Taniguchi v. Kan Pacific Saipan, Ltd., released this week, the
Supreme Court managed to expend 21 pages (25 if you count the
syllabus) in a 6-3 opinion with dissent on a monumental question,
Whether "compensation of interpreters" under The Court
Interpreters Act (yes, Virginia there is a Court Interpreters Act)
covers the cost of translating documents.
Answer: No. The common meaning of "interpreter" is
someone who translates the spoken word.
After the jump some thoughts on why Supreme Court clerks should
have their word processors confiscated.
Justice Alito wrote the majority opinion, and the analysis is
sound enough. In the absence of a definition by Congress, the
answer to the question turned on the common meaning of the word
"interpreter," which could be divined by consulting a
collection of dictionaries dating from the time the statute
The OED and others included a definition that would include
document translation, but the majority was not prepared to accept
definitions that were designated as secondary or obsolete in
determining a "common" meaning.
Many dictionaries in use when Congress enacted the Court
Interpreters Act in 1978 defined "interpreter" as one who
translates spoken, as opposed to written, language. . . .(mind
numbing dictionary quotes omitted) . . .
Pre-1978 legal dictionaries also generally defined the words
"interpreter" and "interpret" in terms of oral
translation. . . . (more mind numbing dictionary quotes) . . .
Against these authorities, respondent relies almost exclusively
on Webster's Third New International Dictionary (hereinafter
Webster's Third). The version of that dictionary in print when
Congress enacted the Court Interpreters Act defined
"interpreter" as "one that translates; esp: a person
who translates orally for parties conversing in different
tongues." Webster's Third 1182 (1976). The sense divider
esp (for especially) indicates that the most common meaning of the
term is one "who translates orally," but that meaning is
subsumed within the more general definition "one that
The dissent, in contrast, was prepared to accept such secondary
or obsolete definitions:
The word "interpreters," the Court emphasizes,
commonly refers to translators of oral speech. . . . . But as the
Court acknowledges, . . . "interpreters" is more than
occasionally used to encompass those who translate written speech
as well. . . . (mind numbing parenthetical cites omitted) . . .
In short, employing the word "interpreters" to
includetranslators of written as well as oral speech, if not

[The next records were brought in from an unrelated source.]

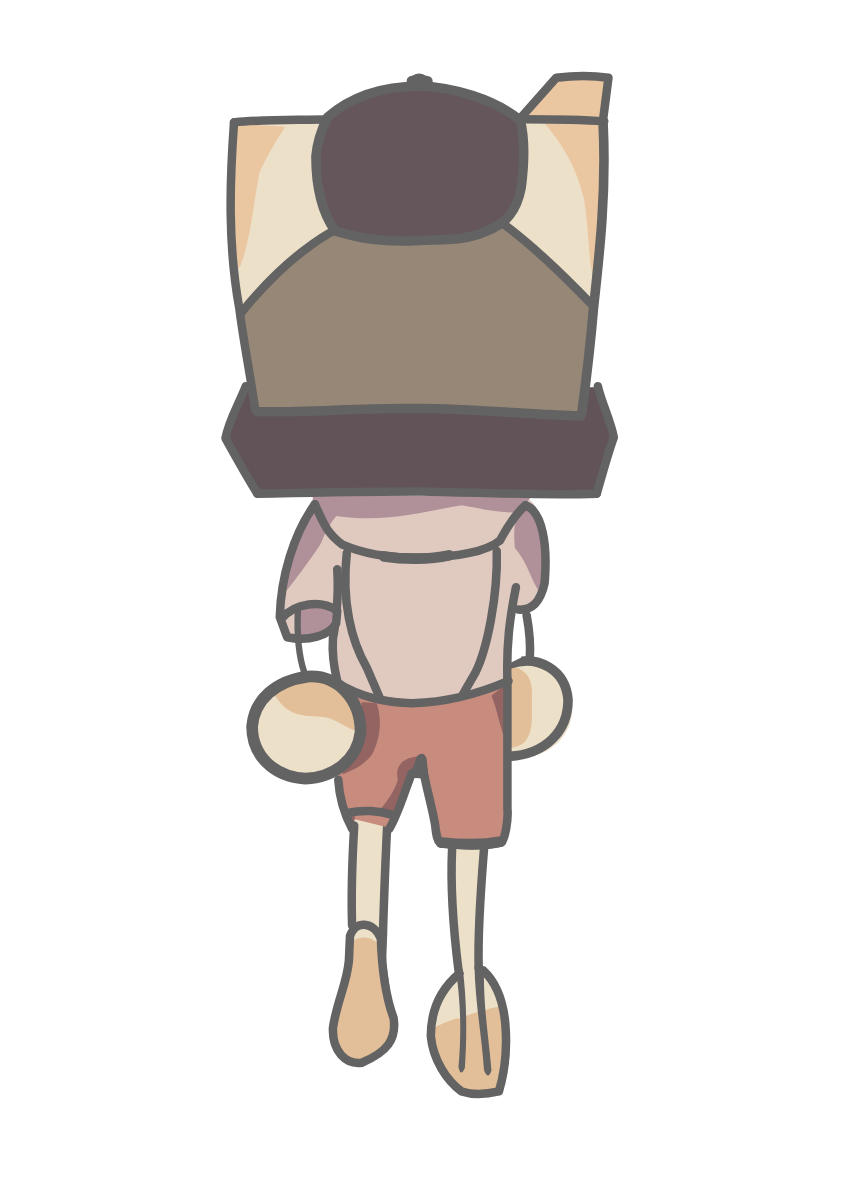
<!DOCTYPE html>
<html lang="en">
<head>
<meta charset="utf-8">
<title>Walking figure, back view</title>
<style>
:root{
  --paper:#ffffff;
  --line:#636363;
  --cream:#ede0c9;
  --peach:#eac7a0;
  --tan:#e2bf98;
  --flap:#978776;
  --cap:#65565b;
  --brim:#615357;
  --shirt:#e0cac0;
  --shirt-shade:#b09099;
  --shorts:#c78c7e;
  --shorts-shade:#946462;
}
html,body{margin:0;padding:0;overflow:hidden;background:var(--paper)}
.canvas{display:block;width:851px;height:1200px;background:var(--paper)}
.ink{fill:none;stroke:var(--line);stroke-width:8;stroke-linecap:round;stroke-linejoin:round}
.thin{stroke-width:6}
.bold{stroke-width:10}
.solid{fill:var(--line)}
.cream{fill:var(--cream)}
.peach{fill:var(--peach)}
.tan{fill:var(--tan)}
.flap{fill:var(--flap)}
.cap{fill:var(--cap)}
.brim{fill:var(--brim)}
.shirt{fill:var(--shirt)}
.shirt-shade{fill:var(--shirt-shade)}
.shorts{fill:var(--shorts)}
.shorts-shade{fill:var(--shorts-shade)}
</style>
</head>
<body>
<svg class="canvas" viewBox="0 0 800 1128" role="img" aria-label="Square-headed cartoon figure in a cap, shirt and shorts walking away">
  <defs>
    <clipPath id="right-shoe-clip"><path d="M432 913C414 928 405 950 405 974C406 998 418 1018 434 1027L469 1026C475 1006 477 985 476 964C474 941 466 922 454 912Z"/></clipPath>
    <clipPath id="left-hand-clip"><circle cx="290" cy="684" r="52"/></clipPath>
  </defs>

  <g id="left-leg">
    <path class="cream" d="M333 764H363L360 880H331Z"/>
    <path class="ink" d="M333 776C331 810 330 840 331 870M364 776C362 815 361 845 360 878"/>
    <path class="cream" d="M329 880C334 866 350 866 358 882V900H328Z"/>
    <path class="tan" d="M330 887C335 879 351 879 357 890C358 918 362 938 370 958C373 975 366 990 338 1000C324 1002 312 988 313 965C318 940 328 918 330 887Z"/>
    <path class="ink" d="M329 880C334 865 351 866 358 882C359 912 362 935 370 957C373 977 364 989 340 999C325 1001 312 988 313 966C317 940 326 925 328 903Z"/>
    <path class="solid" d="M358 880L364 878L363 905L368 941L360 930L357 905Z"/>
    <path class="solid" d="M326 880L331 880L330 905L325 920Z"/>
  </g>

  <g id="right-leg">
    <path class="cream" d="M425 796H455L452 914H431Z"/>
    <path class="cream" d="M432 913C414 928 405 950 405 974C406 998 418 1018 434 1027L469 1026C475 1006 477 985 476 964C474 941 466 922 454 912Z"/>
    <g clip-path="url(#right-shoe-clip)">
      <path class="tan" d="M402 969C420 959 434 956 446 952C458 949 466 946 480 944V1035H402Z"/>
      <path class="cream" d="M430 908H452V950L430 958Z"/>
    </g>
    <path class="ink" d="M432 915C414 930 405 950 405 974C407 996 420 1016 434 1026C446 1030 460 1028 469 1026C475 1006 477 985 475 962C473 941 466 923 454 912"/>
    <path class="ink" d="M425 798C423 840 427 880 431 912M455 798C452 835 449 875 450 910"/>
    <path class="solid" d="M428 908L435 911C439 942 439 975 437 1004Q433 1013 431 1003C434 970 433 940 428 908ZM446 908L455 909C454 945 460 980 462 1006Q459 1016 455 1006C453 975 447 945 446 908Z"/>
  </g>

  <g id="right-hand">
    <circle class="cream" cx="493" cy="666" r="45"/>
    <path class="tan" d="M474 627C488 625 499 632 500 648V676C499 693 494 702 478 703Z"/>
    <path class="ink" style="stroke-width:9" d="M480 624C506 615 532 630 534 658C534 688 512 709 479 711"/>
    <path class="ink" d="M495 578C498 594 499 606 498 620"/>
  </g>

  <g id="shorts">
    <path class="shorts" d="M318 650L476 640L478 785L474 793L414 792L398 718L388 724L366 778L325 768L318 735Z"/>
    <path class="shorts-shade" d="M340 660L354 661C359 675 358 692 351 707C345 718 332 724 322 728L325 712L340 690Z"/>
    <path class="shorts-shade" d="M395 711C378 712 371 720 374 733C370 747 360 757 357 762L372 772L390 730L399 725Z"/>
    <path class="shorts-shade" d="M462 654L477 642V700C470 686 468 668 462 654Z"/>
    <path class="shorts-shade" d="M324 764L334 768L331 780Z"/>
    <path class="ink" d="M318 733C319 750 323 764 331 779M328 764C340 761 356 762 369 766M366 779C374 766 379 748 387 727L396 724M396 713C399 735 405 753 409 775C410 785 411 790 414 793C434 795 455 796 471 792C475 789 478 770 477 760V642"/>
    <path class="solid" d="M392 711Q398 705 401 713L403 732L385 731Z"/>
    <path class="ink bold" d="M415 792C435 794 455 794 471 791"/>
  </g>

  <g id="shirt">
    <path class="shirt" d="M296 470L498 470C510 480 514 500 513 535C513 560 504 574 488 573L482 575L477 640C440 661 365 666 316 640L312 588L317 572L264 580C264 540 275 500 296 470Z"/>
    <path class="shirt-shade" d="M294 466H500L488 482C470 482 450 478 434 475C400 480 365 492 316 485L308 496L301 512C290 528 278 545 267 558C268 525 280 492 294 474Z"/>
    <path class="shirt-shade" d="M492 474C508 480 514 505 512 548L508 557C500 548 497 530 484 515C483 500 482 490 492 474Z"/>
    <path fill="#ffffff" d="M479 575L489 574L490 618L480 623Z"/>
    <path class="ink" d="M317 535C319 560 315 590 313 600C312 615 314 628 317 640"/>
    <path class="shirt-shade" d="M265 583C275 566 300 565 316 575C318 590 300 602 279 600Z"/>
    <path class="shirt" d="M264 560L282 570L280 600L270 597Z"/>
    <path class="ink" d="M296 474C276 502 264 542 263 580L270 599C290 603 309 598 316 586L317 574C302 564 278 566 264 582"/>
    <path class="ink thin" d="M280 574C279 598 281 617 286 632"/>
    <path class="ink" d="M296 474C304 492 308 502 322 512C345 522 370 525 397 524C430 524 458 518 470 508C477 495 486 482 494 475"/>
    <path class="ink" style="stroke-width:10" d="M361 523C380 526 404 526 422 522"/>
    <path class="ink" d="M494 475C510 481 515 512 512 548C508 566 500 574 487 573"/>
    <path class="ink" d="M485 552C479 582 476 606 477 640"/>
    <path class="ink" d="M326 520C321 565 330 602 345 628L357 656M467 518C468 560 458 610 447 632L435 653"/>
    <path class="ink" d="M317 642C340 656 364 661 388 661C425 660 455 650 478 640"/>
  </g>

  <g id="left-hand">
    <circle class="cream" cx="290" cy="684" r="52"/>
    <path class="tan" clip-path="url(#left-hand-clip)" d="M255 640L290 625L348 660L345 690C325 686 318 676 304 674C288 672 272 676 258 653Z"/>
    <path class="ink bold" style="stroke-width:11" d="M289 636C318 634 339 658 339 688C336 714 314 731 287 732C257 730 237 710 237 683C239 658 259 640 289 636Z"/>
  </g>

  <g id="cap-brim">
    <path class="brim" d="M232 364L212 412L242 464H561L578 411L561 364Z"/>
    <path class="ink" d="M231 363C224 381 215 395 212 412C222 430 232 448 242 464"/>
    <path class="ink" d="M242 464C300 463 340 462 395 462C455 463 510 466 561 464"/>
    <path class="ink" d="M562 363C566 380 574 395 577 411C571 428 566 446 561 464"/>
  </g>

  <g id="head">
    <path class="peach" d="M492 108L524 74L573 73L566 112Z"/>
    <path class="cream" d="M220 115H567C570 210 560 320 547 388L240 386C222 305 214 225 220 115Z"/>
    <path class="peach" d="M221 116L268 119C258 135 250 148 244 162C238 192 236 224 226 250L219 258C216 205 218 165 221 116Z"/>
    <path class="peach" d="M512 116H567C567 165 565 215 558 262C553 245 554 218 549 187C542 157 528 134 512 116Z"/>
    <path class="flap" d="M226 295C250 265 280 234 315 218L474 211C505 234 533 262 558 288L547 388L240 386Z"/>
    <path class="ink" d="M226 295C250 265 280 236 313 217"/>
    <path class="ink" d="M474 211C505 234 533 262 557 287"/>
    <path class="ink" d="M220 115C216 170 214 230 225 290C229 322 236 356 240 386"/>
    <path class="ink" style="stroke-width:9" d="M567 117C570 180 564 235 558 289C555 325 551 358 547 388"/>
    <path class="ink" style="stroke-width:9" d="M242 387C290 388 340 383 394 384C445 384 500 390 546 391"/>
    <path class="ink" d="M220 115C250 112 280 113 310 112M492 112C516 112 542 112 568 114"/>
    <path class="ink" d="M491 109L523 73C540 71 557 71 572 73L567 112"/>
  </g>

  <g id="cap-crown">
    <path class="solid" d="M383 80Q380 72 388 71Q394 67 400 71Q409 72 406 80Z"/>
    <path class="cap" d="M394 81C425 81 466 94 489 113C493 128 493 152 490 176C486 198 476 210 458 217C436 227 415 225 394 226C360 228 338 224 315 217C303 200 297 176 297 147C298 135 302 122 308 110C330 91 360 81 394 81Z"/>
    <path class="ink" style="stroke-width:9" d="M394 81C425 81 466 94 489 113C493 128 493 152 490 176C486 198 476 210 458 217C436 227 415 225 394 226C360 228 338 224 315 217C303 200 297 176 297 147C298 135 302 122 308 110C330 91 360 81 394 81Z"/>
  </g>
</svg>
</body>
</html>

"the most common usage," . . . is at least an
"acceptable" usage . . .
But really: 25 pages? On taxable costs?
Adam Liptak of the New York Times has observed that Supreme
Court Opinions are getting longer without necessarily becoming
better or more helpful. Taniguchi may be a different problem, but
Three pages on the facts of the case which have no impact on
Three pages on the history of taxable costs back to 1793?
Writing a dissent on this issue at all? Is that necessary?
The terse and yet eloquent Justice Holmes is spinning in his
I don't see this a doctrinal problem on the court, only an
issue of judgment and technology. Just because something is easy to
write doesn't mean it should be put down on paper or that
anybody wants to read it.
Law review wonks and Supreme Court clerks should be forced to
write long hand on a legal pad before being issued a government
word processor. Excess verbosity is nothing a little writer's
cramp wouldn't cure.
The content of this article is intended to provide a general
guide to the subject matter. Specialist advice should be sought
about your specific circumstances.
To print this article, all you need is to be registered on Mondaq.com.
Click to Login as an existing user or Register so you can print this article.
In a recent decision characterizing precedent as a seven decade "aberration," the Supreme Court of California permitted plaintiff loan borrowers to introduce against a defendant banking institution parol evidence directly contradicting the very terms of the parties’ written loan agreement.